__Directions__
When a line of the entries contains "height", please list that line.

Records from a collection:
-- -- --
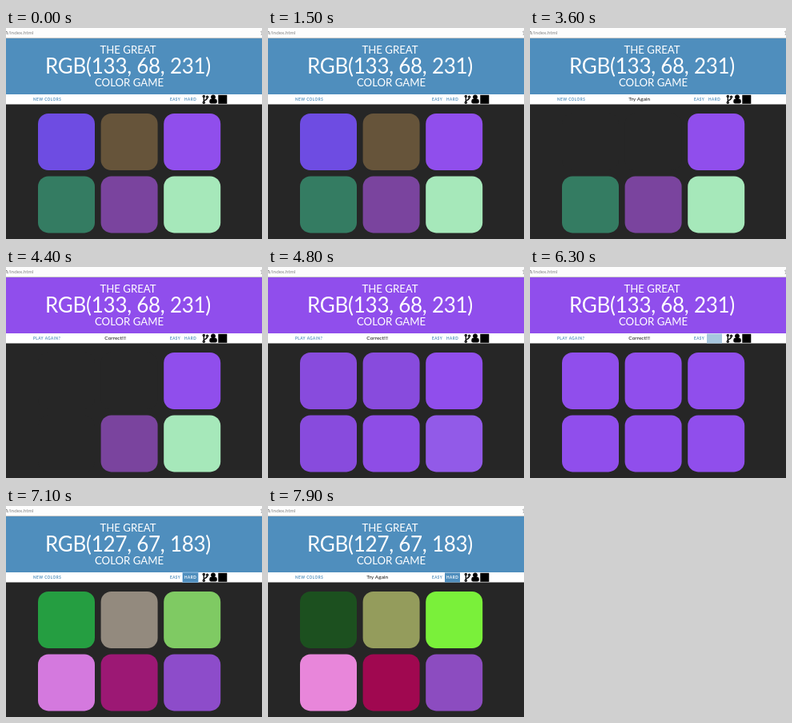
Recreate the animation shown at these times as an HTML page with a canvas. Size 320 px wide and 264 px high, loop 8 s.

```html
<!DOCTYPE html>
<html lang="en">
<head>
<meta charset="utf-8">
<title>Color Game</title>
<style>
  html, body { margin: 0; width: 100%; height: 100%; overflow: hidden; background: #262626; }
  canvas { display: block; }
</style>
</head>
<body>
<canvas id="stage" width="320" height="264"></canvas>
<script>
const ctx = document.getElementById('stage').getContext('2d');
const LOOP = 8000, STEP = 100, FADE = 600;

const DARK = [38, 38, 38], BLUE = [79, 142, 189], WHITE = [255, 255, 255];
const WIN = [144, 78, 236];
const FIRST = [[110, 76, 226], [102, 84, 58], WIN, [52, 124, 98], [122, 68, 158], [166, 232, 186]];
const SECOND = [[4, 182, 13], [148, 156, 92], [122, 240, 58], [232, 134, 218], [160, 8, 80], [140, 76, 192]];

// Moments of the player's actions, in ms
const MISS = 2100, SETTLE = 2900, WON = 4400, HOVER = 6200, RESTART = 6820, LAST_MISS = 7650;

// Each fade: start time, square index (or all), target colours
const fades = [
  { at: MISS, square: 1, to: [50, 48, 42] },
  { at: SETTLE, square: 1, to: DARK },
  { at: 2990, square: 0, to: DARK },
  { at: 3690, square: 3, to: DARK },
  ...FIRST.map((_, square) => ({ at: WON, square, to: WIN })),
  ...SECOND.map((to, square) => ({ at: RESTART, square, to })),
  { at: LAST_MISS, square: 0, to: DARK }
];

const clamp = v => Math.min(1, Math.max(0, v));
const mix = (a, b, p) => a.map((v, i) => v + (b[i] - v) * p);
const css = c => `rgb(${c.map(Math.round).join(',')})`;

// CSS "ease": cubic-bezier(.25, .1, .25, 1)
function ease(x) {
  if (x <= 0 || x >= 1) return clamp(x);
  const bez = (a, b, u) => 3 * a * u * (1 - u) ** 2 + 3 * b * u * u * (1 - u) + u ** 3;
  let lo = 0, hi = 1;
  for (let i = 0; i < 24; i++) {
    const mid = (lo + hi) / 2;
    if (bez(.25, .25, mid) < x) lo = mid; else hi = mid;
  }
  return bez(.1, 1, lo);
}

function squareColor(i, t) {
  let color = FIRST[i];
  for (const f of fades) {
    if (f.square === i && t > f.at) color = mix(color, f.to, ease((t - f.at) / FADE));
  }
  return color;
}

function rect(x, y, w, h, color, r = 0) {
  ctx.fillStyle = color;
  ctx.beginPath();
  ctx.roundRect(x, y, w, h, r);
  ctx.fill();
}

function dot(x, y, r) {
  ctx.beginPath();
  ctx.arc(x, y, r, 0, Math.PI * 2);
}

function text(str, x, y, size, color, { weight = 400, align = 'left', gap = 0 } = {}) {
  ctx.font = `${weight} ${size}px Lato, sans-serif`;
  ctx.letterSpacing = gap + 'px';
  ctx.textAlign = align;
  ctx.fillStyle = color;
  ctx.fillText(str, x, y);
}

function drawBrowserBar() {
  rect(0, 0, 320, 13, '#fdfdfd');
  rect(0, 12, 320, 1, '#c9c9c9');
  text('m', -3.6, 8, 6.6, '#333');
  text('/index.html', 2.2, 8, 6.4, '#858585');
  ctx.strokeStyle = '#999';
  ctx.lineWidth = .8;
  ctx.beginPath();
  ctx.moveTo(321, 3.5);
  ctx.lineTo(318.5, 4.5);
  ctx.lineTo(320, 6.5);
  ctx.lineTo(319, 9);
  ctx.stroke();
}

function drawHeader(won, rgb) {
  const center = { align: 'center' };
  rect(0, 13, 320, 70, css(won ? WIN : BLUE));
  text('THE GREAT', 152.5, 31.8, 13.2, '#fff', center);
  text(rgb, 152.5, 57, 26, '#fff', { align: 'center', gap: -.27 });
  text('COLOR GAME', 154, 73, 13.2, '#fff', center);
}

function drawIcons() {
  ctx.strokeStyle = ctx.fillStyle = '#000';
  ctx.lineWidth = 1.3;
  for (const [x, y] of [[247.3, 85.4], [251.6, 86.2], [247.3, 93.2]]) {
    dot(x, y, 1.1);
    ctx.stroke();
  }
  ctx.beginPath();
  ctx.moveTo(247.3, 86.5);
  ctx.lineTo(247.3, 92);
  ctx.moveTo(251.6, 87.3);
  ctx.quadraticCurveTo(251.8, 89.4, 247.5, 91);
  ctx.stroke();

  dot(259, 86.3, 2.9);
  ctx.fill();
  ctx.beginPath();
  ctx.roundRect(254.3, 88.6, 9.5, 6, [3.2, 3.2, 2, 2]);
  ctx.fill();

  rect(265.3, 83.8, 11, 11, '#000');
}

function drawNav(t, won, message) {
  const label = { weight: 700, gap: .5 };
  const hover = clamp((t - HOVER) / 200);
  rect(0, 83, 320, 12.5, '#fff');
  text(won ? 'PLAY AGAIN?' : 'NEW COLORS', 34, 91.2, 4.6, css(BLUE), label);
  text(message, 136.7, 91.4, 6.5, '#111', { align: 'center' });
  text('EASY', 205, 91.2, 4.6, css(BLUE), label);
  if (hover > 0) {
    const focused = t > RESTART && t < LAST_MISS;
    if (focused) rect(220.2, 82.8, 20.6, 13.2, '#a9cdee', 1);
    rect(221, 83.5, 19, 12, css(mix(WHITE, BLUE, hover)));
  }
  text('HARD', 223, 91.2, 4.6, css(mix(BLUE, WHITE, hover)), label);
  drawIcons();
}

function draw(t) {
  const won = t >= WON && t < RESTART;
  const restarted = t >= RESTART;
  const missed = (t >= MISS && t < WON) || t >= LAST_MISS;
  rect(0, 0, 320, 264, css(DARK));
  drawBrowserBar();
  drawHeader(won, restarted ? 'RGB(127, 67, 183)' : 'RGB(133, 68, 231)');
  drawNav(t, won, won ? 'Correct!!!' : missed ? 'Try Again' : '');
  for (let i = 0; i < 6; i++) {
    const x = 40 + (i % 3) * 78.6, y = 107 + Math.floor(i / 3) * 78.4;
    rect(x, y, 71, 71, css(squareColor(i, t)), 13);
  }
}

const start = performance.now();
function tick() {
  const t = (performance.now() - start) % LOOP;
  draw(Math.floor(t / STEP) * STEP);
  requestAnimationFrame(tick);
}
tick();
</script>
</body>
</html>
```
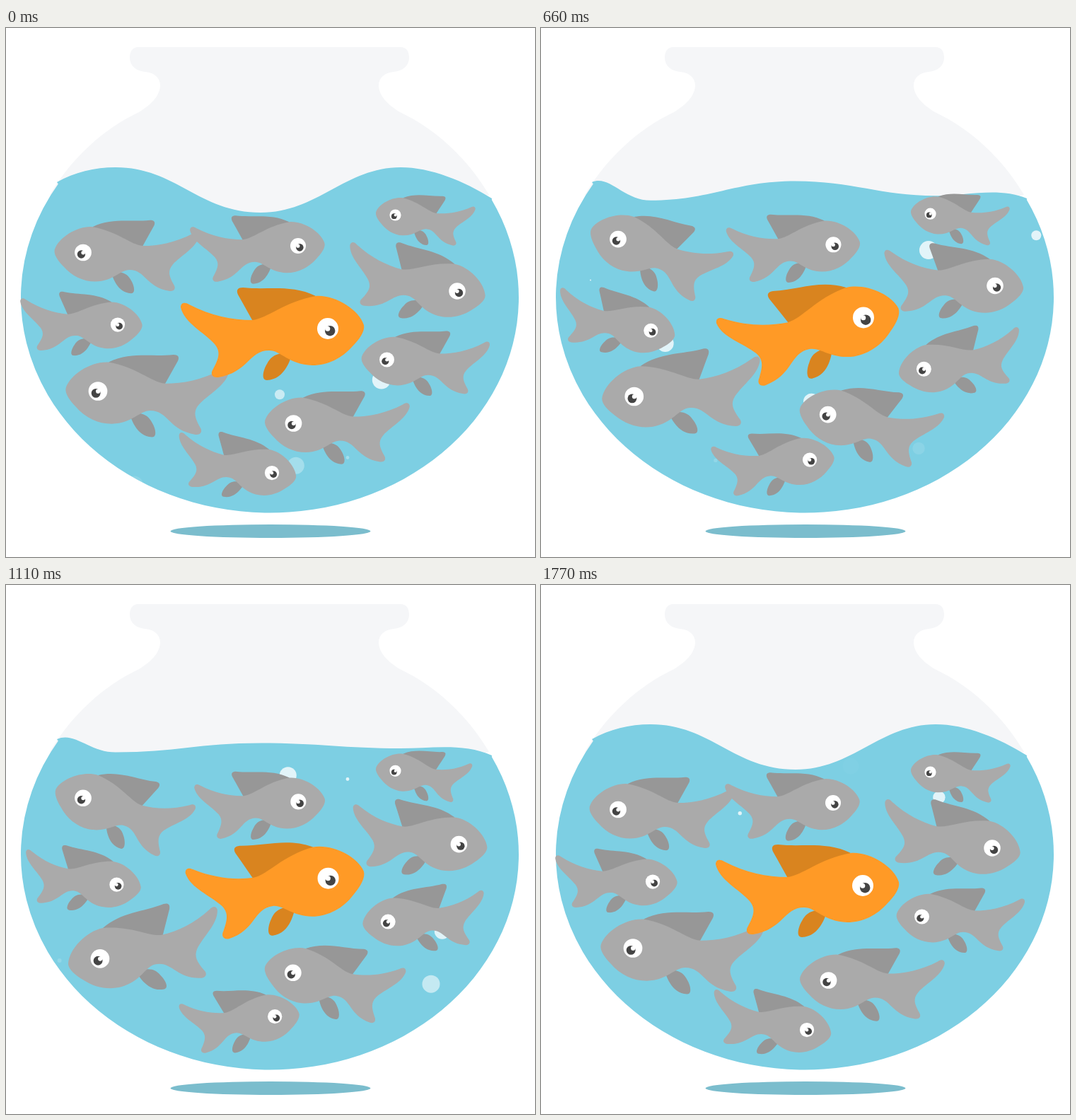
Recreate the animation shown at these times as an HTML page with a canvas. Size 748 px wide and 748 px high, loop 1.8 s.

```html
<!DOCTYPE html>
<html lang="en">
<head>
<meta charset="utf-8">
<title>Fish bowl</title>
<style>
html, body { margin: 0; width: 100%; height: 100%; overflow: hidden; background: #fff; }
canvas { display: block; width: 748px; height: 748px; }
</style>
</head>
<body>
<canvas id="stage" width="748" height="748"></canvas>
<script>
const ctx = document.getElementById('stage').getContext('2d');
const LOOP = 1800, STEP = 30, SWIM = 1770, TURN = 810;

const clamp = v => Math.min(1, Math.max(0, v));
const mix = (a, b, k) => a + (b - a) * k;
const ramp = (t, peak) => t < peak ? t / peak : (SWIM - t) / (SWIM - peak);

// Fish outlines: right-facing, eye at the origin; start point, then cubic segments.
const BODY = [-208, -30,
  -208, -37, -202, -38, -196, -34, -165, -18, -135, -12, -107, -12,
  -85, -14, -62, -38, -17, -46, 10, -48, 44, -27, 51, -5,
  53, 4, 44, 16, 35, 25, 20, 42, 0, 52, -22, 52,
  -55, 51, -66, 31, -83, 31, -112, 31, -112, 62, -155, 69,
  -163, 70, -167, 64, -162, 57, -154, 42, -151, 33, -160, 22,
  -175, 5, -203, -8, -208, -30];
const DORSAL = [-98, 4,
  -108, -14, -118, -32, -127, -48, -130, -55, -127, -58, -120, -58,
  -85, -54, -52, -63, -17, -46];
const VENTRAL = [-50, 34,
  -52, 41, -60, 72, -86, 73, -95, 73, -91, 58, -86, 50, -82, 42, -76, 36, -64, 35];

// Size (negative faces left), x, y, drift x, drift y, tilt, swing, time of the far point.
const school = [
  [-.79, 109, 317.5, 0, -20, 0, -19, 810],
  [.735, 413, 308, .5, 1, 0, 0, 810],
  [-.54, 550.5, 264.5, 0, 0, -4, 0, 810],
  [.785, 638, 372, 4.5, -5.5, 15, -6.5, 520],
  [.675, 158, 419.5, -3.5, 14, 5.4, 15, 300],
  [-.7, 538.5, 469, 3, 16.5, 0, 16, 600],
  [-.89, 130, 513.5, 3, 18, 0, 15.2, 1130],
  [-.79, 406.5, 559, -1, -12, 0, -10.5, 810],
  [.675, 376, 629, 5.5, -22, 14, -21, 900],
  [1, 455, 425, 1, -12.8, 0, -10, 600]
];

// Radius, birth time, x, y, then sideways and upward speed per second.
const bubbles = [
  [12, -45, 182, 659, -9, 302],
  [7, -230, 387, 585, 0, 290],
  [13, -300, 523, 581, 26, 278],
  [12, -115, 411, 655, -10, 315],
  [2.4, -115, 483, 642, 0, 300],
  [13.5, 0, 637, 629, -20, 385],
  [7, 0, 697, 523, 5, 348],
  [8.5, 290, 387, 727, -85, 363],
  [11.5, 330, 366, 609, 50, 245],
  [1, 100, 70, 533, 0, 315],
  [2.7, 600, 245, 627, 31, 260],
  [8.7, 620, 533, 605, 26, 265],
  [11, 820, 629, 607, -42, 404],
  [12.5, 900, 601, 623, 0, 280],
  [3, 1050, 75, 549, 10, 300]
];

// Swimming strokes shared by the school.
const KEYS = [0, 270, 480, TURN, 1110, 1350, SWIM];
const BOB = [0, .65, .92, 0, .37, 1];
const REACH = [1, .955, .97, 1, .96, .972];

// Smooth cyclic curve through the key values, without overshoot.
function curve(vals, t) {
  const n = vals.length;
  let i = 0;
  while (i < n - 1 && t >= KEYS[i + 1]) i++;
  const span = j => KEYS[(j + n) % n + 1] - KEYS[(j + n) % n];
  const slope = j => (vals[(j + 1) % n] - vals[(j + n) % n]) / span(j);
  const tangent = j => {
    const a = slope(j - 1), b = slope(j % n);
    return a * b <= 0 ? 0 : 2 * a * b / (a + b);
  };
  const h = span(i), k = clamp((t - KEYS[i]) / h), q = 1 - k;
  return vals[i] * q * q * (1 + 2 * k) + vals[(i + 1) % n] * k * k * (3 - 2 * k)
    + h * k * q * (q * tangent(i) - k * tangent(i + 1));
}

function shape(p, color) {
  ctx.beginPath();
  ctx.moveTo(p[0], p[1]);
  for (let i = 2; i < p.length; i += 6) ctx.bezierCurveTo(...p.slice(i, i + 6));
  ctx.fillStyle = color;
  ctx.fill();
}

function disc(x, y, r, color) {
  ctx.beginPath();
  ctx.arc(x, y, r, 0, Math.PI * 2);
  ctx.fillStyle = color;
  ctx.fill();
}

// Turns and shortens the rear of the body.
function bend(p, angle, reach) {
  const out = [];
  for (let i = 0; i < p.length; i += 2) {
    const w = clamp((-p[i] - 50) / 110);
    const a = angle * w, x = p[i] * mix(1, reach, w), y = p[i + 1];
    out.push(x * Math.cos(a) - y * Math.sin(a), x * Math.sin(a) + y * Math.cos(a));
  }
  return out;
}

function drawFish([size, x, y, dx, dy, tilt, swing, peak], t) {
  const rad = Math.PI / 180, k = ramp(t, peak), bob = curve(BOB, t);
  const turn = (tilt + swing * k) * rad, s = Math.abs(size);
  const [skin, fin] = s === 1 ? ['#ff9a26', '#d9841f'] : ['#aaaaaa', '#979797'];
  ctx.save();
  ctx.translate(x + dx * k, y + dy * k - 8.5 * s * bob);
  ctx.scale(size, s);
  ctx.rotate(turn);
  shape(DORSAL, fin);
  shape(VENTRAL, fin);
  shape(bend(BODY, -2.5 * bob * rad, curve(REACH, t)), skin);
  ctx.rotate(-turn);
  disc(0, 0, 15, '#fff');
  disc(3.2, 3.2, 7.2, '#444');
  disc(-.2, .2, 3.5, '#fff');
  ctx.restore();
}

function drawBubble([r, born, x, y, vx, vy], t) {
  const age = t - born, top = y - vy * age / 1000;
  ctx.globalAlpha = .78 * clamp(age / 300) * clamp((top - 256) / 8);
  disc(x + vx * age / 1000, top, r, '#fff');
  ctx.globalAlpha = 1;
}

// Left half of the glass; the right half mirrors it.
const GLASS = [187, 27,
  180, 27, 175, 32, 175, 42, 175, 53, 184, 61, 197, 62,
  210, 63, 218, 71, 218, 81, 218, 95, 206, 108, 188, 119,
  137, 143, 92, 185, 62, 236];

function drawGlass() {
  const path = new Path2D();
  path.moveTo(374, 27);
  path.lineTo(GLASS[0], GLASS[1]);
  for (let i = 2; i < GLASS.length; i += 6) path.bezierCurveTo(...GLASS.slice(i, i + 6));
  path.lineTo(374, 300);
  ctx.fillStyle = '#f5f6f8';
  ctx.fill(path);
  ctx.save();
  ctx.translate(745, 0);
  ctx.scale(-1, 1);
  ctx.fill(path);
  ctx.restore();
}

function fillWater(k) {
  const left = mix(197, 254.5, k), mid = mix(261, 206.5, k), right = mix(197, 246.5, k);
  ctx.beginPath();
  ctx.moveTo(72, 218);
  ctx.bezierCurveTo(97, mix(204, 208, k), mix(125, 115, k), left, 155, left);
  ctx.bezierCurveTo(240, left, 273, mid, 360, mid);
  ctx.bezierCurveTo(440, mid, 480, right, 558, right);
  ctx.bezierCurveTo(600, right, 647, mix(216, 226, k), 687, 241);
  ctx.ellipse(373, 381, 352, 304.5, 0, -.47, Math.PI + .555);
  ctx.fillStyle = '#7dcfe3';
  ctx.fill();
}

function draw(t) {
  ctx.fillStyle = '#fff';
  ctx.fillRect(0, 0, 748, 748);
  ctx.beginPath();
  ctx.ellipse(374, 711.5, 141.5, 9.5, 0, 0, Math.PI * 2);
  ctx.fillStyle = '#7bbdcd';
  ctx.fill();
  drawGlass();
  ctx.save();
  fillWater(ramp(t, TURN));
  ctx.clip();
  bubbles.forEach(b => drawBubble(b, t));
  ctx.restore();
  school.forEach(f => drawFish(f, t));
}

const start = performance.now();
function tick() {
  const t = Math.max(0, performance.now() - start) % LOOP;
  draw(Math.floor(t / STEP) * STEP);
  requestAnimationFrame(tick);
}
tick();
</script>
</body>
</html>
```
-- -- --
__Solution to this problem__
  html, body { margin: 0; width: 100%; height: 100%; overflow: hidden; background: #262626; }
<canvas id="stage" width="320" height="264"></canvas>
html, body { margin: 0; width: 100%; height: 100%; overflow: hidden; background: #fff; }
canvas { display: block; width: 748px; height: 748px; }
<canvas id="stage" width="748" height="748"></canvas>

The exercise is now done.